Since Canada is also committed to phasing out public financing of the fossil fuel sector beyond the scope of this fossil fuel subsidies commitment, the government’s work intents to identify current public financing by 2024 and announce by fall 2024 the implementation plan to phase out public financing of the fossil fuel sector.
“Canada is the only G20 country to phase out inefficient fossil fuel subsidies ahead of the 2025 deadline. We are the first country to release a rigorous analytical guide that both fulfils our commitment and transparently supports action. By eliminating inefficient fossil fuel subsidies, the government of Canada is enabling greater support for clean technology, clean growth, and accelerated efforts to decarbonise important Canadian industries, including the oil and gas sector, which continues to play an important role in the Canadian economy,” underscored the government.
Concerns spring up over exceptions
Climate change and environmental activists have welcomed the measures announced by the Canadian government to put an end to the public subsidies that have been helping the fossil fuel industry. For Équiterre, Canada is being exemplary in its management of public funds by reducing its direct and indirect investments in fossil fuel projects, as investments in such projects are “increasingly risky and irresponsible,” especially at a time when Canada is experiencing extreme weather events fueled by climate change, the consequences of which continue to rise.
Marc-André Viau, Équiterre’s Director of Government Relations, stated: “The new guidelines on inefficient subsidies are an important first step to transition the oil and gas sector to clean and renewable energy. These kinds of government measures must help to propel the creation of new sustainable employment opportunities, particularly in communities where a great number of jobs are currently linked to fossil fuel development.”
However, Équiterre is concerned about the exemptions granted in the announcement, particularly for the development of marginal technological solutions such as carbon capture utilisation and storage (CCUS) and hydrogen, which lock in future fossil fuel use. Viau underlines that there is still work to be done as long as some forms of fossil fuel subsidies remain.

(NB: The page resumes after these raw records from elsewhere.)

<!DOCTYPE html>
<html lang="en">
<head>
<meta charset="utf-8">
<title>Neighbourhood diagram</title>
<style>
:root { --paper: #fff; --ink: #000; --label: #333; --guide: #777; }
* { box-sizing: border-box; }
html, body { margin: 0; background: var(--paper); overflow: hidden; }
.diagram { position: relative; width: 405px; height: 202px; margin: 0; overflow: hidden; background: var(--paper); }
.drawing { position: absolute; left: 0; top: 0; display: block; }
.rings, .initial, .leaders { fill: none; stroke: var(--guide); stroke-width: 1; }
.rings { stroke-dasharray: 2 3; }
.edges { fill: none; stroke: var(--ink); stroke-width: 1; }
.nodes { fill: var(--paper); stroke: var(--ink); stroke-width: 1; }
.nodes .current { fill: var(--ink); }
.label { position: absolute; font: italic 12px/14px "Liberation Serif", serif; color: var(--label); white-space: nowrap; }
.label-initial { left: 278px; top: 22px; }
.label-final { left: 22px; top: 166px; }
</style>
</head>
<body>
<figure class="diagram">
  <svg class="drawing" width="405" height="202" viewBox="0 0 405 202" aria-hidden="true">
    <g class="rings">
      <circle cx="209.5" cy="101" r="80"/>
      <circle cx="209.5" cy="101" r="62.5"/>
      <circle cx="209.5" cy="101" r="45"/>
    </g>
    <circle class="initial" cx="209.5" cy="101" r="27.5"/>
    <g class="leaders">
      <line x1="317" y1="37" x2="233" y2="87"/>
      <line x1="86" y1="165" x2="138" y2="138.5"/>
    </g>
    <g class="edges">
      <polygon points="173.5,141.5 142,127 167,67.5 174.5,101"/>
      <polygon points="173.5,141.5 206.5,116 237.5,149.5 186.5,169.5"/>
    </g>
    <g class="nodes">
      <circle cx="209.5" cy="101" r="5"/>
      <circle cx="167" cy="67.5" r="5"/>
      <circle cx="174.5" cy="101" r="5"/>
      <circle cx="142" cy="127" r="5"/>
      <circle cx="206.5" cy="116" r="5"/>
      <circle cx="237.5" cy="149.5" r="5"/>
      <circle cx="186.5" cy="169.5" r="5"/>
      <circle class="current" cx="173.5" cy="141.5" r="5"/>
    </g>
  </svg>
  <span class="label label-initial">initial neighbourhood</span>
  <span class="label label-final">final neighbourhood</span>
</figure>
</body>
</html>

“These are exit strategies on which the fossil fuel industry is banking heavily to maintain the status quo for their production. Taxpayers’ money should not be used to prop them up. We will continue to pressure the government on the importance of not financially compensating the industry for its failures, and on the importance of ensuring that environmental obligations are respected,” added Viau.